== Data extract
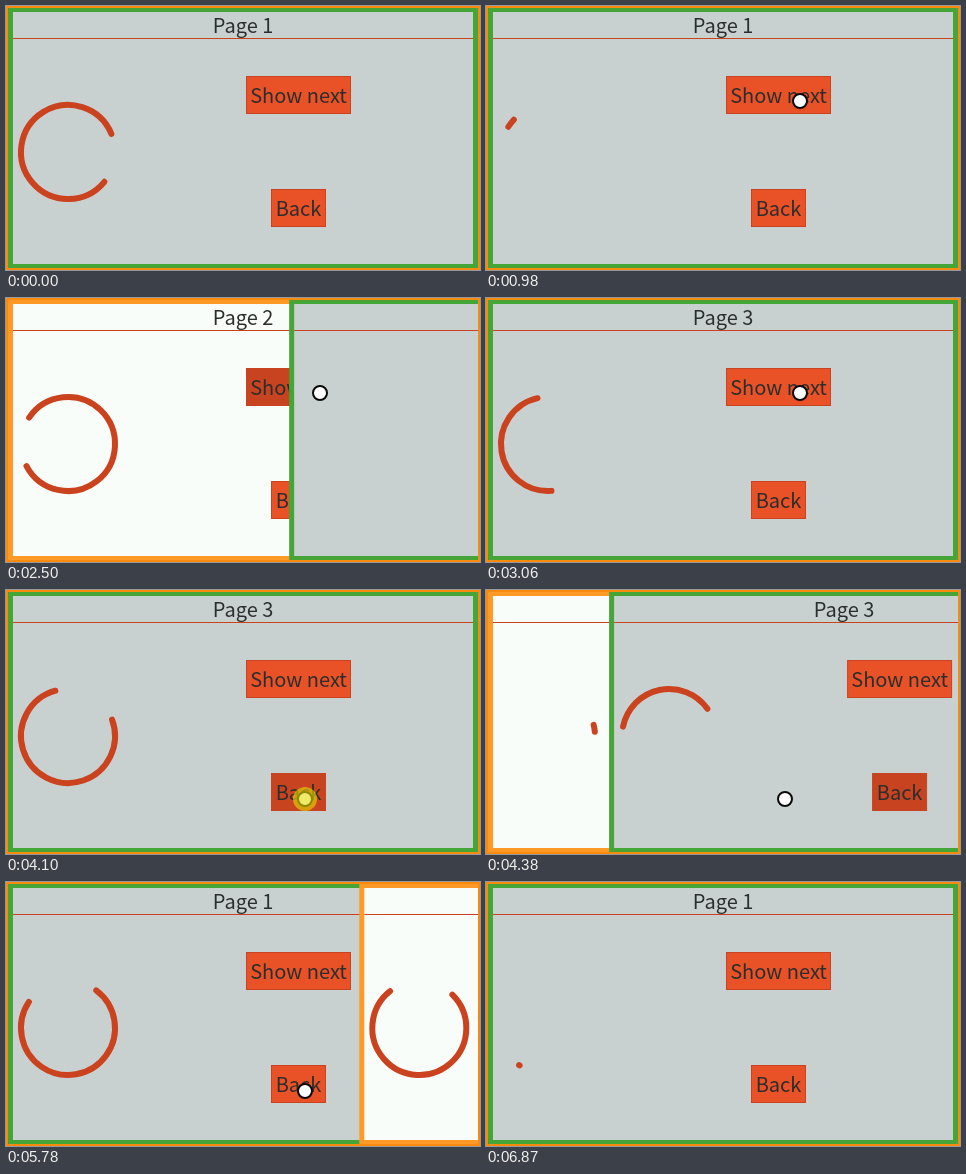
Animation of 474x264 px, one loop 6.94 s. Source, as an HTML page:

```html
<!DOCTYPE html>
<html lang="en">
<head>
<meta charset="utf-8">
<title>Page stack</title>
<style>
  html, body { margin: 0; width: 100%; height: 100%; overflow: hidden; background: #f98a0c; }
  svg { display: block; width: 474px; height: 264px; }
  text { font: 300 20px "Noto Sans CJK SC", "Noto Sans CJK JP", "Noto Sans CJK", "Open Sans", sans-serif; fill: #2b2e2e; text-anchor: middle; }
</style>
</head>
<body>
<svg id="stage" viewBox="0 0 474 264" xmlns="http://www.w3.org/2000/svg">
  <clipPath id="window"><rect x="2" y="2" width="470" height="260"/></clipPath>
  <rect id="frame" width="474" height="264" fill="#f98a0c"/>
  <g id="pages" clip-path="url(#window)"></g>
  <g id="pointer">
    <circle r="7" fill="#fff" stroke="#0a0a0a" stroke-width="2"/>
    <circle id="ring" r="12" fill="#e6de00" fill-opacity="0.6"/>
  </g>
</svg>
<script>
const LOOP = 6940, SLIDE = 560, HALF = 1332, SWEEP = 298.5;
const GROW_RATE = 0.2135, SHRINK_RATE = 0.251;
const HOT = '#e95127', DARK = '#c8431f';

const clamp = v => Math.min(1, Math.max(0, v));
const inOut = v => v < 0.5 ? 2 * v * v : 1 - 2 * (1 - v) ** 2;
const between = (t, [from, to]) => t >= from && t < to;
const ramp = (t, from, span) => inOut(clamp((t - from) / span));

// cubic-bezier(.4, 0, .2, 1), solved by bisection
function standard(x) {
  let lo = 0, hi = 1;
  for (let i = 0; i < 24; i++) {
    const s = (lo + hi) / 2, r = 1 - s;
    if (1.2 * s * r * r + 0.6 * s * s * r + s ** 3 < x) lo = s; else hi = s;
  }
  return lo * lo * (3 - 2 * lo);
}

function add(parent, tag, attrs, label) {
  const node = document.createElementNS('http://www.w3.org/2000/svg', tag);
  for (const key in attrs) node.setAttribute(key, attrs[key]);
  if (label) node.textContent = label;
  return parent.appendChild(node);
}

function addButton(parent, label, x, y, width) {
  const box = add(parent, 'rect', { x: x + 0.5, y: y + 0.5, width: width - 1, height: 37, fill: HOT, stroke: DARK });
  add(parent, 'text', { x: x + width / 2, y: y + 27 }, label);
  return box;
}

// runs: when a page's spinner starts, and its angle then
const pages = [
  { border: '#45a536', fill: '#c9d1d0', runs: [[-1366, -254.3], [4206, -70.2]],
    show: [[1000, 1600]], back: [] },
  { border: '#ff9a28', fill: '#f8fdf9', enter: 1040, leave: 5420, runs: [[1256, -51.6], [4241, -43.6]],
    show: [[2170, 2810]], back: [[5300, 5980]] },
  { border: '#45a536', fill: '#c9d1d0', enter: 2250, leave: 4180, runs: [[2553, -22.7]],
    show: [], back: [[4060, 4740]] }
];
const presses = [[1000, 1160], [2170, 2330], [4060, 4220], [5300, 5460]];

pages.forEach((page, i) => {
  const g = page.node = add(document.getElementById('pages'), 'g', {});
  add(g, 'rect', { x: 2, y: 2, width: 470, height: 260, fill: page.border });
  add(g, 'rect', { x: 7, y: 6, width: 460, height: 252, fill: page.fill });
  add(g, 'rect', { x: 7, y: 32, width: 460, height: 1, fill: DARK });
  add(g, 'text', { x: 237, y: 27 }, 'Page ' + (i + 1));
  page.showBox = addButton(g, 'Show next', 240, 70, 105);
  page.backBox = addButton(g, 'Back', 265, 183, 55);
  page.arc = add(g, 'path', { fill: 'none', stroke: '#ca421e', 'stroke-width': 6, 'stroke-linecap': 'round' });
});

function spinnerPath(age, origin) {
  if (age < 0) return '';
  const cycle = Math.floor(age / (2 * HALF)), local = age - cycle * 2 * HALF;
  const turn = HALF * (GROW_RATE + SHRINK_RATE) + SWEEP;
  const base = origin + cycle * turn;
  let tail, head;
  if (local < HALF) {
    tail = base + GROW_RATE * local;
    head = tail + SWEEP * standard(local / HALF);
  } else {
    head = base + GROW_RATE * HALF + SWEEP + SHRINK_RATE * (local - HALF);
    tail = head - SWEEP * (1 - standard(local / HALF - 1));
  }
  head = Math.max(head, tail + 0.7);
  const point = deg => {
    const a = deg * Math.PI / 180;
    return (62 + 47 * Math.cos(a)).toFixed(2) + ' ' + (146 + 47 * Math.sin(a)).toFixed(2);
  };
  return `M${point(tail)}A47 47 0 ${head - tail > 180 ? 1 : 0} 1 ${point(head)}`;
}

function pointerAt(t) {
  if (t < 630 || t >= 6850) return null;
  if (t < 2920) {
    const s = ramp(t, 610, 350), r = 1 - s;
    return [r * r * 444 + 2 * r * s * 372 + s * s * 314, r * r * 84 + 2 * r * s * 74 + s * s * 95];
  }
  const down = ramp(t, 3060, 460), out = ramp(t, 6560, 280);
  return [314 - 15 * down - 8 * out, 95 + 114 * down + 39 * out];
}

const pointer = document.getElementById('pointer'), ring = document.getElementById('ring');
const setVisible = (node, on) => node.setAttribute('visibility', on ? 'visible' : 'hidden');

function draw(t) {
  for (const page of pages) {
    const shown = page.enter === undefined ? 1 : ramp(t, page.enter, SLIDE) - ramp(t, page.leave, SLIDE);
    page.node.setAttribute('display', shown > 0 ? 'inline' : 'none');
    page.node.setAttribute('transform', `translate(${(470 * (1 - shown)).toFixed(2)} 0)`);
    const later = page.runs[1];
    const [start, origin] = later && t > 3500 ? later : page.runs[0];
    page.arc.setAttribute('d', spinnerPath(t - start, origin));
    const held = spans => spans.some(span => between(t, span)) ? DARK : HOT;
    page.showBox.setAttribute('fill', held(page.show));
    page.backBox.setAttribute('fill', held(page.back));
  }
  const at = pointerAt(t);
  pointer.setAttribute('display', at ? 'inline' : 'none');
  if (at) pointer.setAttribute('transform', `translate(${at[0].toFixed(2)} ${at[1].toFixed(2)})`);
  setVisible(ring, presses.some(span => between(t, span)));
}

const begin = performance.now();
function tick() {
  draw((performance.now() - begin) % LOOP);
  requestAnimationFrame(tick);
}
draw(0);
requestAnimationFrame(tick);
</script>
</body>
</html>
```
====
**Prompt:** Go through the data and copy every line that includes "SWEEP".

**Exercise result:**
const LOOP = 6940, SLIDE = 560, HALF = 1332, SWEEP = 298.5;
  const turn = HALF * (GROW_RATE + SHRINK_RATE) + SWEEP;
    head = tail + SWEEP * standard(local / HALF);
    head = base + GROW_RATE * HALF + SWEEP + SHRINK_RATE * (local - HALF);
    tail = head - SWEEP * (1 - standard(local / HALF - 1));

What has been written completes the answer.